## PROMPT
Should the word "margin" occur in a line of the records, copy that line.

-- MATERIAL FOR THIS TASK follows --

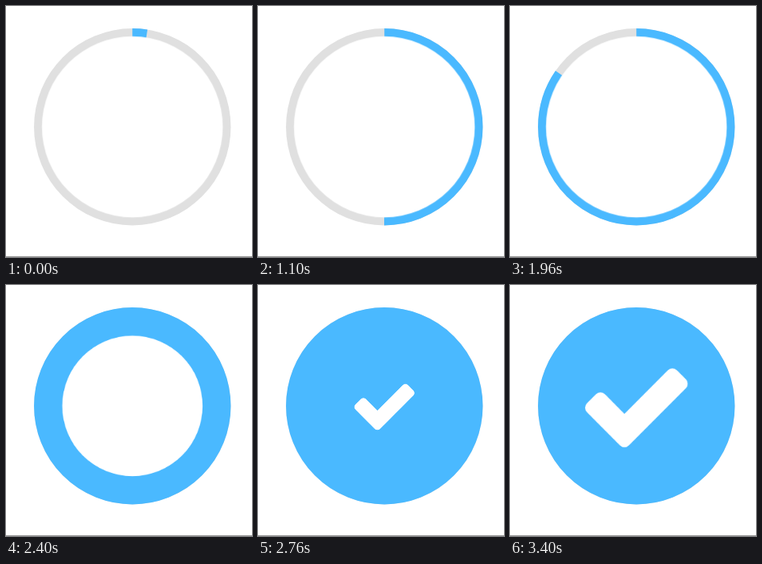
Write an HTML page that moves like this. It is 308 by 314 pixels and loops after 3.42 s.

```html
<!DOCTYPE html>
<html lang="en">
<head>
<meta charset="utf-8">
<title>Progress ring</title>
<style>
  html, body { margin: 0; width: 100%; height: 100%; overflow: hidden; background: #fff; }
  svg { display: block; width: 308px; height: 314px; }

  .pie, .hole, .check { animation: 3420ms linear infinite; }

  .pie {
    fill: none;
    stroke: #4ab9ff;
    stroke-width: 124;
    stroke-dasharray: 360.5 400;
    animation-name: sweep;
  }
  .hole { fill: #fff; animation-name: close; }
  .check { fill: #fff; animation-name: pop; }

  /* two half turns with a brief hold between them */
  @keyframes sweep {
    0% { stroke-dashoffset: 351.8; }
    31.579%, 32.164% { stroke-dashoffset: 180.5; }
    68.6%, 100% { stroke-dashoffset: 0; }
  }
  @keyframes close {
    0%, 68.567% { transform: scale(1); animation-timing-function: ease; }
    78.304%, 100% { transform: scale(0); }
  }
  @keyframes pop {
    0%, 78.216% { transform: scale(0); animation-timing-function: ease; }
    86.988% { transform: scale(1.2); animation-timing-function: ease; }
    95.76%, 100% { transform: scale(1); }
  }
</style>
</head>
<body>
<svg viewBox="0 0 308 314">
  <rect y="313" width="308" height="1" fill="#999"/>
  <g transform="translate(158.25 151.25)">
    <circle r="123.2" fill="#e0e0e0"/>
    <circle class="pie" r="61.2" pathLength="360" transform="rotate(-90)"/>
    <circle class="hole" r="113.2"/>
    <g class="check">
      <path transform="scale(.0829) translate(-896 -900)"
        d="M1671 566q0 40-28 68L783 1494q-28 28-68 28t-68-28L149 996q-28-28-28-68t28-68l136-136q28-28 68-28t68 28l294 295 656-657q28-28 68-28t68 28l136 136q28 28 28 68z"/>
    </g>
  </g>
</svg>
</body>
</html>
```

-- MATERIAL FOR THIS TASK concluded --
-- MATERIAL FOR THIS TASK follows --

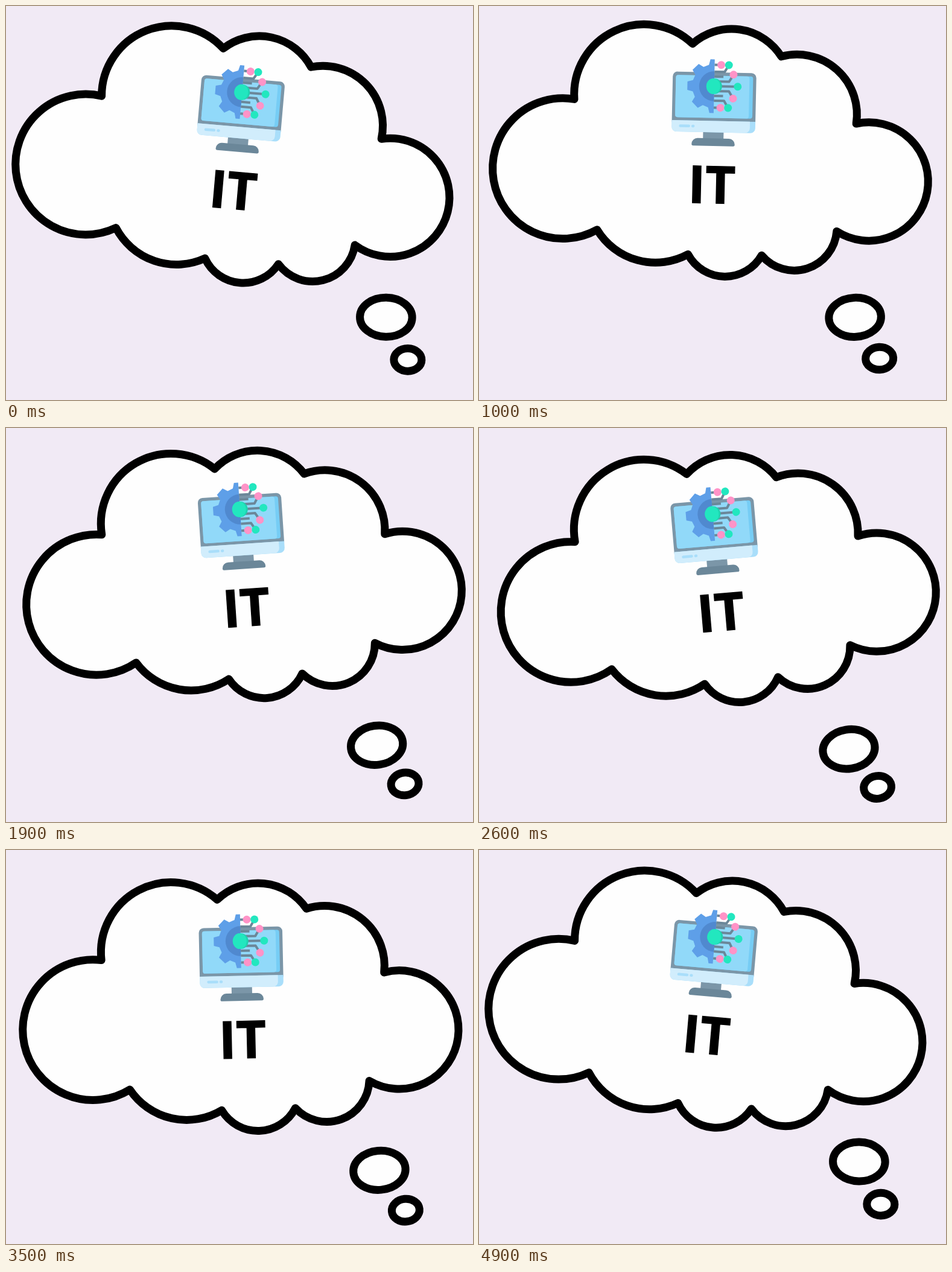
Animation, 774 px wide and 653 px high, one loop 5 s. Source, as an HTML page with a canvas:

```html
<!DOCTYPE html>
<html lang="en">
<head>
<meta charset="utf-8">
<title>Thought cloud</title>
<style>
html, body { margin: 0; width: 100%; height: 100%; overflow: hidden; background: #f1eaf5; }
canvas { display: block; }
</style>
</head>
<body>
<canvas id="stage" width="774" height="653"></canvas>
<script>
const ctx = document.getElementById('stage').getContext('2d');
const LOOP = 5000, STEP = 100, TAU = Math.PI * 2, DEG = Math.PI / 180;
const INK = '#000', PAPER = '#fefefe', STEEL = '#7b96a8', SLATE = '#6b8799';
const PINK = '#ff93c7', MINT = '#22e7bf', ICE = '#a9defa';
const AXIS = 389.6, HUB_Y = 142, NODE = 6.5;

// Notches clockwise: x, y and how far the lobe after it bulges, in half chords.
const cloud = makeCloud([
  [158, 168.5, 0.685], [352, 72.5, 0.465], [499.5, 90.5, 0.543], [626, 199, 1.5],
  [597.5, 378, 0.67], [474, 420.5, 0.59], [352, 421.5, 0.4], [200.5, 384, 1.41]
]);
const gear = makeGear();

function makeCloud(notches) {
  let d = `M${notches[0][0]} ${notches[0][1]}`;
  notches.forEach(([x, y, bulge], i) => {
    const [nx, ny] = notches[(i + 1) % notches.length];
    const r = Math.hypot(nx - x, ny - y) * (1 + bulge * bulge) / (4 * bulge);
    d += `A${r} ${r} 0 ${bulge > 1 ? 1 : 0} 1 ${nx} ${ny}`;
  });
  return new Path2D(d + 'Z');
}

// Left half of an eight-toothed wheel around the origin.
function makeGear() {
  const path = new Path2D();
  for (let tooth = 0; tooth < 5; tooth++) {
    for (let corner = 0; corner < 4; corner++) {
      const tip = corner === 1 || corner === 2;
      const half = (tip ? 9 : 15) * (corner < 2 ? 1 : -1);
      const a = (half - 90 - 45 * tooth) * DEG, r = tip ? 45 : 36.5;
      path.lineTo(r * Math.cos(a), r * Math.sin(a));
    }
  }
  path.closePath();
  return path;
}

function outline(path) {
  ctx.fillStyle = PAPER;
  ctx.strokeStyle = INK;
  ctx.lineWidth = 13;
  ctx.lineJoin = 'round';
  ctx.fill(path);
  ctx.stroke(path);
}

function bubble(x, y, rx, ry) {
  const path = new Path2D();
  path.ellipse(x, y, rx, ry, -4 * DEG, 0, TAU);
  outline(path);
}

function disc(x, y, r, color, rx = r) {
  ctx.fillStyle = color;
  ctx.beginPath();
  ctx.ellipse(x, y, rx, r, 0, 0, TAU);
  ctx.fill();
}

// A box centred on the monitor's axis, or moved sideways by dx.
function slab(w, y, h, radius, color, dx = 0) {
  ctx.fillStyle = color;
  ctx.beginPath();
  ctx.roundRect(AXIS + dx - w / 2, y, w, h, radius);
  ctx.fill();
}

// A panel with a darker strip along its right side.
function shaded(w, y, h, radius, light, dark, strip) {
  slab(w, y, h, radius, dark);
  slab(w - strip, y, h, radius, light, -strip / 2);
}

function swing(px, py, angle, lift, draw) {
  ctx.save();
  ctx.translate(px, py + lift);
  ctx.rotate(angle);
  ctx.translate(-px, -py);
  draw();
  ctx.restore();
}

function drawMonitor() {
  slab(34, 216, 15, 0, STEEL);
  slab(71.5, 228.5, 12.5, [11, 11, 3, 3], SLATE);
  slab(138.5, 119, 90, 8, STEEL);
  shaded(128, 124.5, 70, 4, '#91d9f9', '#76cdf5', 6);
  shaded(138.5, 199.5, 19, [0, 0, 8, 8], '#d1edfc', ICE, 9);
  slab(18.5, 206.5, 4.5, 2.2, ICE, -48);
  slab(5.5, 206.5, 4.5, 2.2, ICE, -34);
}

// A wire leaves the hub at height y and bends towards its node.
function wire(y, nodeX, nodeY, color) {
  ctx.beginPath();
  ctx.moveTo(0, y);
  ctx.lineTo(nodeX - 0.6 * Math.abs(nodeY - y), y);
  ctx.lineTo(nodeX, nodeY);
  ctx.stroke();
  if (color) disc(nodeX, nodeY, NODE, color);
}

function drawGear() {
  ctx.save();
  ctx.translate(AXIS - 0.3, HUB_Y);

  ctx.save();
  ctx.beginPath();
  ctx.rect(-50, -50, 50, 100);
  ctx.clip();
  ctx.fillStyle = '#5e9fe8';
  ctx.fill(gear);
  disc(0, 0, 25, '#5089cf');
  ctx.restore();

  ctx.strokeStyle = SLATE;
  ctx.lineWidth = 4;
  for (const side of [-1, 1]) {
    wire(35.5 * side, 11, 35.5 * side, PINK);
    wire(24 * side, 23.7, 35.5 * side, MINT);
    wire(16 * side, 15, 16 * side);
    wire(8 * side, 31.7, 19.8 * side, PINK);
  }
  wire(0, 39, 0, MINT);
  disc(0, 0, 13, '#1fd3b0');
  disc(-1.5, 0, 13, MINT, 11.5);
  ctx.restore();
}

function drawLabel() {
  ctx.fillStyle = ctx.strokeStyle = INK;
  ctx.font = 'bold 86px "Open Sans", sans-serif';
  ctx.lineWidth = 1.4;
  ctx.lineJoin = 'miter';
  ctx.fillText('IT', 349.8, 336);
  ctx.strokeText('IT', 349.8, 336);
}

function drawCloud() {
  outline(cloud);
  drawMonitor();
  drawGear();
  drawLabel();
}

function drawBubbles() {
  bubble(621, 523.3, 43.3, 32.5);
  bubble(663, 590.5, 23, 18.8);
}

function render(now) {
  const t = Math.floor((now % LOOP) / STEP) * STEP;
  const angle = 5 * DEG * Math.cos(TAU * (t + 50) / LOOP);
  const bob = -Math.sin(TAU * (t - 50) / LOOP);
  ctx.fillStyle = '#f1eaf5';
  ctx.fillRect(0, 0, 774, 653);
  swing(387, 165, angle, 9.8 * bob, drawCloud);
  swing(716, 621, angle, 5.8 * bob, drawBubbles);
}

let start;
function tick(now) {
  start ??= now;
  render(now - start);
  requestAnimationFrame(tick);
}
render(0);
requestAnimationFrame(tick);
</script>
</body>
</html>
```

-- MATERIAL FOR THIS TASK concluded --

## OUTPUT FOR THIS EXERCISE
  html, body { margin: 0; width: 100%; height: 100%; overflow: hidden; background: #fff; }
html, body { margin: 0; width: 100%; height: 100%; overflow: hidden; background: #f1eaf5; }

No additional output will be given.